Next, show or distribute the Backus Fox document (and transcription) and ask students to share or note down:

  • What facts they know for sure from the document
  • What guesses they can make based on the evidence in the document
  • What questions they have

Some questions for discussion might include:

  • Why would the author of the document enlist an enslaved man in the Continental army?
  • How were the quotas for each town determined? What was the quota for our town? How can we find out?
  • How might the enslaved man feel about serving in the army?

Wrap up with a class discussion of the differences in perspective of free recruits and enslaved soldiers.

D4: COMMUNICATING CONCLUSIONS

Students can write historical fiction letters home from the war from the point of view of either a free or enslaved recruit about enlisting in the Continental army, researching historically accurate details. Students should explore motivations and expectations that led to their enlistment. They may also choose to write from the point of view of someone who paid a substitute to serve in his place, writing to explain his decision. If you wish to display the letters, final copies could be written on parchment-type paper.

ADDITIONAL RESOURCES
Things to DO
Websites to VISIT
Articles to READ

Grade 3 – Connecticut Whaling and Maritime History


TEACHER'S SNAPSHOT
Topic
Business & Industry
Theme
Using Evidence to Learn About the Past
Town
Mystic, a village in the towns of Groton and Stonington, New London, Norwich, Stamford
Related Search Terms
Whaling, Natural Resources, Mystic Seaport
Social Studies Frameworks
Grade 3
– Connecticut & Local History
D1: POTENTIAL COMPELLING QUESTION

How have Connecticut’s maritime products and industries contributed to the history of America?

D1: POTENTIAL SUPPORTING QUESTIONS
  • How have Connecticut’s natural resources influenced the development of our state and its contribution to American history?
  • How did industries such as whaling, manufacturing, and technology create Connecticut’s history and contribute to America’s story?
  • Historically, what goods made in Connecticut have we traded elsewhere?
D2: TOOL KIT

Things you will need to teach this lesson.

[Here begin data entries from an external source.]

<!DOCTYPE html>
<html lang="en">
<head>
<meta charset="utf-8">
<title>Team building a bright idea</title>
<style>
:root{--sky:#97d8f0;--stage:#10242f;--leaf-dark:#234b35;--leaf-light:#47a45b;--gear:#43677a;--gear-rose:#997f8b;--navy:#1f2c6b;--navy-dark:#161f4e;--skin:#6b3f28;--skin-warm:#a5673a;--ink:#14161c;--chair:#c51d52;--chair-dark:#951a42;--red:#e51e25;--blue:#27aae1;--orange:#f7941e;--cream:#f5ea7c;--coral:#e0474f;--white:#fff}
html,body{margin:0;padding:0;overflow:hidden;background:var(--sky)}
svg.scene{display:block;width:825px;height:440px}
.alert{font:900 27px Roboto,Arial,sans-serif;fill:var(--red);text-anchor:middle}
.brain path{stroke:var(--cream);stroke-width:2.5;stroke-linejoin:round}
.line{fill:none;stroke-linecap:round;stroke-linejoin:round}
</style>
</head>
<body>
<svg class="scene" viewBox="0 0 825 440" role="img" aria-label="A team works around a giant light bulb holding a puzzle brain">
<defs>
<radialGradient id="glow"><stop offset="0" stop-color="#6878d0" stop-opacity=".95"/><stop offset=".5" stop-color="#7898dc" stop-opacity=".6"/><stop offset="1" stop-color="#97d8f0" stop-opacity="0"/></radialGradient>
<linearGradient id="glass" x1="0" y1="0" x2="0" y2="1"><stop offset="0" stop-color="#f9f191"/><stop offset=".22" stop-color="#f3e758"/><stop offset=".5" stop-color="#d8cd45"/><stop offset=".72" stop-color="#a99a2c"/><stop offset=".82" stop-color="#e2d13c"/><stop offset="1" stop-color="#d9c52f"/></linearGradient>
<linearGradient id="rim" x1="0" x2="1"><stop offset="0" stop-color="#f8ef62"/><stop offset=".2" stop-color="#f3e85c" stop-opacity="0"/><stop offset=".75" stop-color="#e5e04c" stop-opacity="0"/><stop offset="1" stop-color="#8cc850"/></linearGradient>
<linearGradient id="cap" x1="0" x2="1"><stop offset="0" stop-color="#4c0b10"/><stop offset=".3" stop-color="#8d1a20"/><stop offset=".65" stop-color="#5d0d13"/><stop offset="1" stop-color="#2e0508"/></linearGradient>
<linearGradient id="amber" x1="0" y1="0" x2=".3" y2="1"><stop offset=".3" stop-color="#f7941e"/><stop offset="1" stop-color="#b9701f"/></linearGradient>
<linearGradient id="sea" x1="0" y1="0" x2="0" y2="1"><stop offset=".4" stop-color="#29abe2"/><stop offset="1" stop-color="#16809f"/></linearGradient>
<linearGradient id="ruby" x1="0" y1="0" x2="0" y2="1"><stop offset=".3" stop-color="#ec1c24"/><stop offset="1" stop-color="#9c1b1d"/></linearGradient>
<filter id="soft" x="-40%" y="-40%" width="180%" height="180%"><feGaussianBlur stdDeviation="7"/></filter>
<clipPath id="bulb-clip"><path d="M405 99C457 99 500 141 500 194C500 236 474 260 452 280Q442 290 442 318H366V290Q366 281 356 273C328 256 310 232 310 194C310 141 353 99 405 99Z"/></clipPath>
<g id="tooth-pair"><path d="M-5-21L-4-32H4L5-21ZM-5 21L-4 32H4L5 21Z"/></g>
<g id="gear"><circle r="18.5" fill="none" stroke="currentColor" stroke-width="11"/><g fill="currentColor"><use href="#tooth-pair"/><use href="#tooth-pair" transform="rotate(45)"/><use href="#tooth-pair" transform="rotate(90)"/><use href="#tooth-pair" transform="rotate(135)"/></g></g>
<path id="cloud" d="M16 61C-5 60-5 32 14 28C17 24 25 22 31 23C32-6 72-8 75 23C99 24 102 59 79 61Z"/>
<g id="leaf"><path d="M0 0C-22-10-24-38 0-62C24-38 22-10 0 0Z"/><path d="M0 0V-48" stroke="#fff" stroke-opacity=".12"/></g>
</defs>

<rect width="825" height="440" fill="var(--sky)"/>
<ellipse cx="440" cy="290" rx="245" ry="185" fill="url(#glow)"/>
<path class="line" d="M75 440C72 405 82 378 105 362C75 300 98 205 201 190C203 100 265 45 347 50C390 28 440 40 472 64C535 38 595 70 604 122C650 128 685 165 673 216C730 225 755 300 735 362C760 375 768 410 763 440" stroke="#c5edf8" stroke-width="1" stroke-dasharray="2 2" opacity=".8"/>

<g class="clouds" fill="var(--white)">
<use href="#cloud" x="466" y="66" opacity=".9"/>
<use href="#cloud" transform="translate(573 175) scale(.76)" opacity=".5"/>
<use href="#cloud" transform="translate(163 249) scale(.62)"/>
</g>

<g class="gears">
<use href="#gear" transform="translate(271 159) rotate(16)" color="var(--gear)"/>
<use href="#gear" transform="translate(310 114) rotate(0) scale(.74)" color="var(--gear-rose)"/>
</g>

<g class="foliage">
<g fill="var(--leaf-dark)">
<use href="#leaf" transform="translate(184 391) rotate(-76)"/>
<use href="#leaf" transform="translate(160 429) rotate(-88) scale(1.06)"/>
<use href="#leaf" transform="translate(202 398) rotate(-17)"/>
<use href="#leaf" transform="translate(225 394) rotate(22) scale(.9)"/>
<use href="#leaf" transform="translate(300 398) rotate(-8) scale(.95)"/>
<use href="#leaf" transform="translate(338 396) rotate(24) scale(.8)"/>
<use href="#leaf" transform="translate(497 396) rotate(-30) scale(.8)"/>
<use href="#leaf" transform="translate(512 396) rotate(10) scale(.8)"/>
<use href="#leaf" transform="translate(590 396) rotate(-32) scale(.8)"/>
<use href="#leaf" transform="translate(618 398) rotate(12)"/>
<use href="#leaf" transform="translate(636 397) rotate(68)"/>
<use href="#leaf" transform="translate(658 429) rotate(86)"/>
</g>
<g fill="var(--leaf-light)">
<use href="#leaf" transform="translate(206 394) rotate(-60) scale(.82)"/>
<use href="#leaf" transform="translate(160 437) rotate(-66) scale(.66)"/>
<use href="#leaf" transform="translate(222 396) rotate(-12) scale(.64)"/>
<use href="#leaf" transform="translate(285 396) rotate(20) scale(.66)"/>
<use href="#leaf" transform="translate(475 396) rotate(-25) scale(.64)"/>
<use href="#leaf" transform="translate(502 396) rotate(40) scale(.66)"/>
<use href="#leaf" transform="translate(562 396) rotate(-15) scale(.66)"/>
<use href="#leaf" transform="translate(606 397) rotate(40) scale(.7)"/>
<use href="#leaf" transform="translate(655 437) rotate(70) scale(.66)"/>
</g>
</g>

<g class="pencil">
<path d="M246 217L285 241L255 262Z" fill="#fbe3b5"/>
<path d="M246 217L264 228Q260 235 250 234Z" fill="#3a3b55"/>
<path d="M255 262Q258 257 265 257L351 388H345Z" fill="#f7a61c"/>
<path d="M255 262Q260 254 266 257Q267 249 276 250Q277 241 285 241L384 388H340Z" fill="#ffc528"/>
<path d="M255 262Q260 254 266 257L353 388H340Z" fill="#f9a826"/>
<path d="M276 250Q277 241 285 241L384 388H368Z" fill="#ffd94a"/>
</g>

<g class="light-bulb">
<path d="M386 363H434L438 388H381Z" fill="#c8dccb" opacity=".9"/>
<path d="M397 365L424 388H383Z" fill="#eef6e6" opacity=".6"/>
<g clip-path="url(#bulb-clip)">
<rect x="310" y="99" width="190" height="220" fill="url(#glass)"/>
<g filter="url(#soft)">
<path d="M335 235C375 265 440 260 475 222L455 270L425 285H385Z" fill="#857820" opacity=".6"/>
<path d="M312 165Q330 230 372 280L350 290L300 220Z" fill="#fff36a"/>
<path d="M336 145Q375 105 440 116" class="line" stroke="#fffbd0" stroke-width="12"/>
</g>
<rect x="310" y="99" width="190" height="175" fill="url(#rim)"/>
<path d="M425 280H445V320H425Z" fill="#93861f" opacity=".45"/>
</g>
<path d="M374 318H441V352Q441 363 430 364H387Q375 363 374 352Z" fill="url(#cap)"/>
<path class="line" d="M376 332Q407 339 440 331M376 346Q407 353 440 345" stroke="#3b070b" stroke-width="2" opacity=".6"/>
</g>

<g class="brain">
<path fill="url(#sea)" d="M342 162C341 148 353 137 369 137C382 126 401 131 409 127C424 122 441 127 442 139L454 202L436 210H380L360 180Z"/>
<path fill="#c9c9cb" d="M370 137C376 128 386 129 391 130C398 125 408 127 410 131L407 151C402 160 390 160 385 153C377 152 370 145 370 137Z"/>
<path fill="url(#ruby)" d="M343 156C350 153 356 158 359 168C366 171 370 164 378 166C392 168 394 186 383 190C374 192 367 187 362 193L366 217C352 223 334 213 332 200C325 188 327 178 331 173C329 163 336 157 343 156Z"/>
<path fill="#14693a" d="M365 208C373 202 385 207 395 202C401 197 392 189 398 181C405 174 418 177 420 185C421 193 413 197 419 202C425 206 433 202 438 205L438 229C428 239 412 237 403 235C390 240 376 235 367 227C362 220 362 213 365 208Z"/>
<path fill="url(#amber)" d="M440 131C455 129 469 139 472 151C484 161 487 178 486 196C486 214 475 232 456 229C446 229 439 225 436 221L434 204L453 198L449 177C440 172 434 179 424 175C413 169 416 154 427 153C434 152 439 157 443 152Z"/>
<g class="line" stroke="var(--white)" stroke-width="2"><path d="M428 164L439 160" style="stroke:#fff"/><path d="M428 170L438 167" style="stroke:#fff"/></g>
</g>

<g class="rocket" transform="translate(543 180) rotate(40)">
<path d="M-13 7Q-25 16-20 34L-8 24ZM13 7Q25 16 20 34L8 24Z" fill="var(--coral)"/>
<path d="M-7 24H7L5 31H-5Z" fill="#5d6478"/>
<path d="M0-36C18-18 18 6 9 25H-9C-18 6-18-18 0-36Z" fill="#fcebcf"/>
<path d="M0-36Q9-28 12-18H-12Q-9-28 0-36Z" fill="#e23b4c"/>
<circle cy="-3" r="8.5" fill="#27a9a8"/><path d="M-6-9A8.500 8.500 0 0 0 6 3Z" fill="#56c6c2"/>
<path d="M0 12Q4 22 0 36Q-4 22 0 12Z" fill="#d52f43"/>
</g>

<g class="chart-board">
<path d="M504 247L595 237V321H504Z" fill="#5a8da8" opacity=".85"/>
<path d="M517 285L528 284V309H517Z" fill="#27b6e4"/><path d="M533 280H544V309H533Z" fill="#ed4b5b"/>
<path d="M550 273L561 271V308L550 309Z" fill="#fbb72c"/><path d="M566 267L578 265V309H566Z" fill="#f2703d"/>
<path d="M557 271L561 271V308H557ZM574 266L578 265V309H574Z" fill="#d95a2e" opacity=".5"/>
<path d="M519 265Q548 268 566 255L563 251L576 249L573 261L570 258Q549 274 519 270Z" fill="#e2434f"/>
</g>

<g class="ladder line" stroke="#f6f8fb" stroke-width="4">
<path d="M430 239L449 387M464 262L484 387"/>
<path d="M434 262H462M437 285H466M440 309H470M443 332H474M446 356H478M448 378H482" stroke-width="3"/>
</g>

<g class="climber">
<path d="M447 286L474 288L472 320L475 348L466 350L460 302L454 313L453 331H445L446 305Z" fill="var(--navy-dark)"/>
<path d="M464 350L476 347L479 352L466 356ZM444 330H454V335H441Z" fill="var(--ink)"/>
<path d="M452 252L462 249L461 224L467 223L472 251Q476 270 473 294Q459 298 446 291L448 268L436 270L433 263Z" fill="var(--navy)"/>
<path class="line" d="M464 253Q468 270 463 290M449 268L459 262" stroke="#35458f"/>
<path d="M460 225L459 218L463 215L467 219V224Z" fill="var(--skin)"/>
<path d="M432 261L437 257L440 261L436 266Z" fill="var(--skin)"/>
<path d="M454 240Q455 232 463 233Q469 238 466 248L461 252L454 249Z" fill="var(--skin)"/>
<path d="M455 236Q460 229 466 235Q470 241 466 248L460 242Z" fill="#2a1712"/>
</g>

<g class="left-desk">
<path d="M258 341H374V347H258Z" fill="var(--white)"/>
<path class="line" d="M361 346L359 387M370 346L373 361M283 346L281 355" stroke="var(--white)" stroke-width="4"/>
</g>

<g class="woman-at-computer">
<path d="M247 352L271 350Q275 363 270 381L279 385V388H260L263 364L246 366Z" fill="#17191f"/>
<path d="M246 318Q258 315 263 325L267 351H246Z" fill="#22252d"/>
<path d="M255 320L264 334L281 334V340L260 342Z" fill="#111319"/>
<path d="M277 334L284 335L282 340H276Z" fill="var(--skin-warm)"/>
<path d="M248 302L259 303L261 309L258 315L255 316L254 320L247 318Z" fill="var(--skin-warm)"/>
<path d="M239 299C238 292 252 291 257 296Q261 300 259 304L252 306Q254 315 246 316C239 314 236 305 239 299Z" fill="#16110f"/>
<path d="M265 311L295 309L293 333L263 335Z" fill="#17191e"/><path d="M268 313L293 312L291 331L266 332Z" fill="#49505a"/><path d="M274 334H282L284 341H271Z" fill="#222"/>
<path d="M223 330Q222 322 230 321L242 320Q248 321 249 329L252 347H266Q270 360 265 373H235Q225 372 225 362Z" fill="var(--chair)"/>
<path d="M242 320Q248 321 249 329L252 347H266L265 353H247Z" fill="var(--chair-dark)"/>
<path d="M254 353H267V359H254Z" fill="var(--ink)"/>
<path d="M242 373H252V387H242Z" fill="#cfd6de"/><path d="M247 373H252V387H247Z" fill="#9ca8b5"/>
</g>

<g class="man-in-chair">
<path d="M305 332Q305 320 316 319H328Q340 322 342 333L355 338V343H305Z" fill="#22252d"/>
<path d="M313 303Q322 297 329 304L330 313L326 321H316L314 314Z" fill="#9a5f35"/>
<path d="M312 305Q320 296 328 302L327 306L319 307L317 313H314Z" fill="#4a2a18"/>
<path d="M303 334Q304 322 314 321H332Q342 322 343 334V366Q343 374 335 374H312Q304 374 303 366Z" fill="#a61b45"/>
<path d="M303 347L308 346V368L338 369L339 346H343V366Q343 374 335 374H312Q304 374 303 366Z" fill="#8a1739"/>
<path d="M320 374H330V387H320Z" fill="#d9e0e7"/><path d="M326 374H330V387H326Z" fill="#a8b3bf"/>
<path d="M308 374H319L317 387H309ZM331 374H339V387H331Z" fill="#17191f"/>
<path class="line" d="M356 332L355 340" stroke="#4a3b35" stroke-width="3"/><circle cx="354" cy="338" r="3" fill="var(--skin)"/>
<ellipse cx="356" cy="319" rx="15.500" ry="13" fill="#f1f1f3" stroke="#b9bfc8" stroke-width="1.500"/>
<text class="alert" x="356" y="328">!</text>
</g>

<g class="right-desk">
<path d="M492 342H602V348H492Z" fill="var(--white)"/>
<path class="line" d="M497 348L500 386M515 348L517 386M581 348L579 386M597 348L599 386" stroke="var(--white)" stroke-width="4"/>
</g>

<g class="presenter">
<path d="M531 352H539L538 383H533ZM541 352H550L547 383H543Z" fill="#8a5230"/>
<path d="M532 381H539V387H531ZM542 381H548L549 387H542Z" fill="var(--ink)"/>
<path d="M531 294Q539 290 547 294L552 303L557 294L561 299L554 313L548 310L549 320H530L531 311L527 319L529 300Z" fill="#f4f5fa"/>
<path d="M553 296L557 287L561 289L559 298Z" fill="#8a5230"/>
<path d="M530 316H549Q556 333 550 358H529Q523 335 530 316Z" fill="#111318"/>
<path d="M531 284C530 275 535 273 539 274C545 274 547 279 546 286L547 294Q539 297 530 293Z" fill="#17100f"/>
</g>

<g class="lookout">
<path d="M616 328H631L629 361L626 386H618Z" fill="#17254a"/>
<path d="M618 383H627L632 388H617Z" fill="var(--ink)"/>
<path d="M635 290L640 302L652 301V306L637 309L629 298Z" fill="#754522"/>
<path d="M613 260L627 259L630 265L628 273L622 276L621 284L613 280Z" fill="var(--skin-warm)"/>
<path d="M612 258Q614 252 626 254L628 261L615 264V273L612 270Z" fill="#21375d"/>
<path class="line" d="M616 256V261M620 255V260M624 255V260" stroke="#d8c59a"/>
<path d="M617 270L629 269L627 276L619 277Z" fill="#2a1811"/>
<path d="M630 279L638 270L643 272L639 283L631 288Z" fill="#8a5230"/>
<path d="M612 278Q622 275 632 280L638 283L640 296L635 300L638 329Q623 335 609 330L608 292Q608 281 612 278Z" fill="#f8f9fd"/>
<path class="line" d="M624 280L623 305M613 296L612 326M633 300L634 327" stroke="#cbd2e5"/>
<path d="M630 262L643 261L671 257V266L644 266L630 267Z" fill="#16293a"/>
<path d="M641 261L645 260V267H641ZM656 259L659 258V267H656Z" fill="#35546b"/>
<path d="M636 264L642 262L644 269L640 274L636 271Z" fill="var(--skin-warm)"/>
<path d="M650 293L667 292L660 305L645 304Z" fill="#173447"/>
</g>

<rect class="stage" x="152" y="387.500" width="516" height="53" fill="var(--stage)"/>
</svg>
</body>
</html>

right whale 1
Cutting in a right whale: View 1 – Mystic Seaport for Educators
right whale 2
Cutting in a right whale: View 2 -The Cutting In Stage – Mystic Seaport for Educators
right whale 3
Cutting in a right whale: View 3 – Hoisting the Head Mystic Seaport for Educators

This series of photographs were taken in 1903. They document the harvesting, cutting, and hoisting aboard of parts of a right whale onto the whaling bark the California. From these photographs we see the importance of the ship and the sailors as valuable resources in the whaling process, as well as the whale oil and baleen being harvested.

Shipping, shipbuilding, and whaling play a large role in New England and Connecticut history, helping to spark the Industrial Revolution in New England.

New Bedford became known as “The City That Lit the World,” and New London was the third-largest whale oil port in the United States. The whaling industry also depopulated whales in the Atlantic and Pacific Oceans.

D3: INQUIRY ACTIVITY

In small groups, ask students to closely examine the series of three pictures and discuss:

  • What is happening in the photographs?
  • How can they tell? What do they see? Where is the evidence?

The pictures are a series showing a right whale being taken from the Atlantic Ocean and harvested for its resources.

Have students in groups discuss and research as necessary:

  • What is being gained from this harvest?
  • What are the valuable resources in the pictures?
  • What effect do these Connecticut sailors and the whaling industry have on the rest of the country?
  • How did Connecticut’s contribution to the whaling industry affect the way the world viewed America at the time?
D4: COMMUNICATING CONCLUSIONS

In groups, have students design a new flag for the state of Connecticut to reflect our maritime history, and present their new flag to the class explaining and justifying each of the elements they included on the flag.

  • Identify each symbol or design included on the flag.
  • What is the significance of each element?
  • Why did they choose to include these particular symbols?
ADDITIONAL RESOURCES
Things to DO
Websites to VISIT
Articles to READ